> [Activity] Lines holding the string "wall" in the listing below are to be copied.

======== Provided entries ========

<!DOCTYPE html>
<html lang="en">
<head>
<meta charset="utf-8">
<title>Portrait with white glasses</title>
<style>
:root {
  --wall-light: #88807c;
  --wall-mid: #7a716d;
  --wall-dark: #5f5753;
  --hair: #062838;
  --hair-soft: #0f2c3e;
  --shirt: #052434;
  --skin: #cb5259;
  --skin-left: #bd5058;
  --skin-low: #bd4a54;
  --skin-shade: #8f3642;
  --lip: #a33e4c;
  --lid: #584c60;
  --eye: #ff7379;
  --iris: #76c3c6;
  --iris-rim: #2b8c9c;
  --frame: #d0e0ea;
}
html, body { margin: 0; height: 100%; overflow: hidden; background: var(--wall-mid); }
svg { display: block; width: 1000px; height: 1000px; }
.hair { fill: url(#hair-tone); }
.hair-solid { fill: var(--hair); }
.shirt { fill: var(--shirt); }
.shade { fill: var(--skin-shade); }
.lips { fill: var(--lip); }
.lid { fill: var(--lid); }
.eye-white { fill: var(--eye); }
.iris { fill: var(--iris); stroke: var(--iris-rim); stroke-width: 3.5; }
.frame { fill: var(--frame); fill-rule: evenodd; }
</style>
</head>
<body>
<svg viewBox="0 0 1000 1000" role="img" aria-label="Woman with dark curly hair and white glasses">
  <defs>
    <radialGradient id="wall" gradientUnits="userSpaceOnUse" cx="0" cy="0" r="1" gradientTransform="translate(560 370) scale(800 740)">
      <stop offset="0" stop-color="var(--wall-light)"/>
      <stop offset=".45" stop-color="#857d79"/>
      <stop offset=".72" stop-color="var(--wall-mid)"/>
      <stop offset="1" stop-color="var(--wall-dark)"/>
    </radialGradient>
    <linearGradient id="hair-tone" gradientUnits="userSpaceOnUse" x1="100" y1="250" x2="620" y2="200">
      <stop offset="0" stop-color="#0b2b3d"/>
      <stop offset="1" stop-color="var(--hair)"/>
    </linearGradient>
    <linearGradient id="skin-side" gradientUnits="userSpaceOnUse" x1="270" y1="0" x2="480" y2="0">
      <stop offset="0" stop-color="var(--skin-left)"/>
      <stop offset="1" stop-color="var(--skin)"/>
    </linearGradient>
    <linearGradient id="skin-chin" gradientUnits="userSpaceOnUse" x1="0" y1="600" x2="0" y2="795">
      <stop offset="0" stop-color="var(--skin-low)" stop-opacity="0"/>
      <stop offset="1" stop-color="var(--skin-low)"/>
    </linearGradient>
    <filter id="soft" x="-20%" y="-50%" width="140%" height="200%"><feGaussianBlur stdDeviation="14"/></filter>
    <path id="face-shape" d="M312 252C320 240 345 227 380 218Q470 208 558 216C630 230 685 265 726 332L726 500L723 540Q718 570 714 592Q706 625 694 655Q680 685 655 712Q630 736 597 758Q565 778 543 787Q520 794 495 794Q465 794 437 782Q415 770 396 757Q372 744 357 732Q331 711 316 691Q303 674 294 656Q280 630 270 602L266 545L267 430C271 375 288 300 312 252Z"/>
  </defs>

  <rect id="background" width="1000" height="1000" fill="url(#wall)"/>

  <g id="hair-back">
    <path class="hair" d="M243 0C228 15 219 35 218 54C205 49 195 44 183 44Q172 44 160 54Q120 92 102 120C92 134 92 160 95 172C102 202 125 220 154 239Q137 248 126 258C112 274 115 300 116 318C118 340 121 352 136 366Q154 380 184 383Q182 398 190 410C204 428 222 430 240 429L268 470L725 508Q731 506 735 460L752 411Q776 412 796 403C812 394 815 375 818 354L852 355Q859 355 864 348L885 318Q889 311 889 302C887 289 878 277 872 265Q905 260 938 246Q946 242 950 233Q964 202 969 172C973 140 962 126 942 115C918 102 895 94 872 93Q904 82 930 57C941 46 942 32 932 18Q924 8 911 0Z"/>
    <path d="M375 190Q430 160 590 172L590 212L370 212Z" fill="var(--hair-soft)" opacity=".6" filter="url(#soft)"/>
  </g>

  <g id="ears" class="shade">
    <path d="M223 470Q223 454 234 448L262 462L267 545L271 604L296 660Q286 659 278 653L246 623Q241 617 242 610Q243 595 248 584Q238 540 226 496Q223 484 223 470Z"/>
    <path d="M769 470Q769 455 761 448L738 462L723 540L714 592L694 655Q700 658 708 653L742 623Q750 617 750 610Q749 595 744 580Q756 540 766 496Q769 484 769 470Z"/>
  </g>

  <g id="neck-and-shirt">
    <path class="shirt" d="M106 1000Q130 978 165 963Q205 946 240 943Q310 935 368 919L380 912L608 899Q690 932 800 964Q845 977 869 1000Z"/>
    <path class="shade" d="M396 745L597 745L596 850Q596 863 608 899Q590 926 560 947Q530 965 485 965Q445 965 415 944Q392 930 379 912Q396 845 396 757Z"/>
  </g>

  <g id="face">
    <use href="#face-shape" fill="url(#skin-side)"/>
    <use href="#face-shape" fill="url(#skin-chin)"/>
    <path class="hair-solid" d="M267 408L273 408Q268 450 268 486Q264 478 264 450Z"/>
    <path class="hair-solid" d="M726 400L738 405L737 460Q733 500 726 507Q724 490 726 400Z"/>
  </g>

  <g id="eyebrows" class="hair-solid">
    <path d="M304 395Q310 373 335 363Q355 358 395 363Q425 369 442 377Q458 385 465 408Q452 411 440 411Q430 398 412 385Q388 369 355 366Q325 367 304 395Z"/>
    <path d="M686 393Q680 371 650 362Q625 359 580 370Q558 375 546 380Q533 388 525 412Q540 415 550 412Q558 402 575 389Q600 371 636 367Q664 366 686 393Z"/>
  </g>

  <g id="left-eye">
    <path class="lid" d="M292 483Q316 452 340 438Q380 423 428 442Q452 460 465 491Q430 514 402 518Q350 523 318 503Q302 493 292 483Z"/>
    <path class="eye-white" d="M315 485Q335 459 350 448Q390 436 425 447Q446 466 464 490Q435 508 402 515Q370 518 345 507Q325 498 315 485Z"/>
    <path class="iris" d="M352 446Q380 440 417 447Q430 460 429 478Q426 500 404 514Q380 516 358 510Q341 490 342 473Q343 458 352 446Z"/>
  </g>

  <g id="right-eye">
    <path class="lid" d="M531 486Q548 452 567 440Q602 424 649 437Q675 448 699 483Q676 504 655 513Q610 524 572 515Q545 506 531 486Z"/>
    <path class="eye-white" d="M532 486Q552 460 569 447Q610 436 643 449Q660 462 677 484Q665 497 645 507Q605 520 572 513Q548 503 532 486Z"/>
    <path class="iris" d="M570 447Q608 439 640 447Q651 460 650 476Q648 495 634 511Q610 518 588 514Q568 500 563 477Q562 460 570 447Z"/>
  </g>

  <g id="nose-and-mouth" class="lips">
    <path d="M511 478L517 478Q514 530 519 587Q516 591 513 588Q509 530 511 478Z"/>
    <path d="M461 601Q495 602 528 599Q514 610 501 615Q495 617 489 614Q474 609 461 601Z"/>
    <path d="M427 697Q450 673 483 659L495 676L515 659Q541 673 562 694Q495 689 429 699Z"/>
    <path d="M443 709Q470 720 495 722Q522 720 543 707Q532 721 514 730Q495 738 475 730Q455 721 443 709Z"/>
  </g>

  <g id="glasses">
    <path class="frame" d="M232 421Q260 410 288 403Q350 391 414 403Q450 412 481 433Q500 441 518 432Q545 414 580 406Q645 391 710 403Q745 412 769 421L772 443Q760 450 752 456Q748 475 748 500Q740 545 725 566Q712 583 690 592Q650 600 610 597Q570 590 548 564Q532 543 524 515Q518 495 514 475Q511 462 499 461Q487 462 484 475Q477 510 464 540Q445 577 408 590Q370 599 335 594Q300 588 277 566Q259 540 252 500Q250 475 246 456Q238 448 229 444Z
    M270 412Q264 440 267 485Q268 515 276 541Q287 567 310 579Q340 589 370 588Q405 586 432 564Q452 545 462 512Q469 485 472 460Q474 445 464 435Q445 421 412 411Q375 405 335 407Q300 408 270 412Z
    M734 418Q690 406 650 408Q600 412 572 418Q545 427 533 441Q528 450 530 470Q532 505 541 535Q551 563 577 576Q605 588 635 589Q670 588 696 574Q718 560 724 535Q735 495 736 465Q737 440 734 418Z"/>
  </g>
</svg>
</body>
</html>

========

> [Response]
  --wall-light: #88807c;
  --wall-mid: #7a716d;
  --wall-dark: #5f5753;
html, body { margin: 0; height: 100%; overflow: hidden; background: var(--wall-mid); }
    <radialGradient id="wall" gradientUnits="userSpaceOnUse" cx="0" cy="0" r="1" gradientTransform="translate(560 370) scale(800 740)">
      <stop offset="0" stop-color="var(--wall-light)"/>
      <stop offset=".72" stop-color="var(--wall-mid)"/>
      <stop offset="1" stop-color="var(--wall-dark)"/>
  <rect id="background" width="1000" height="1000" fill="url(#wall)"/>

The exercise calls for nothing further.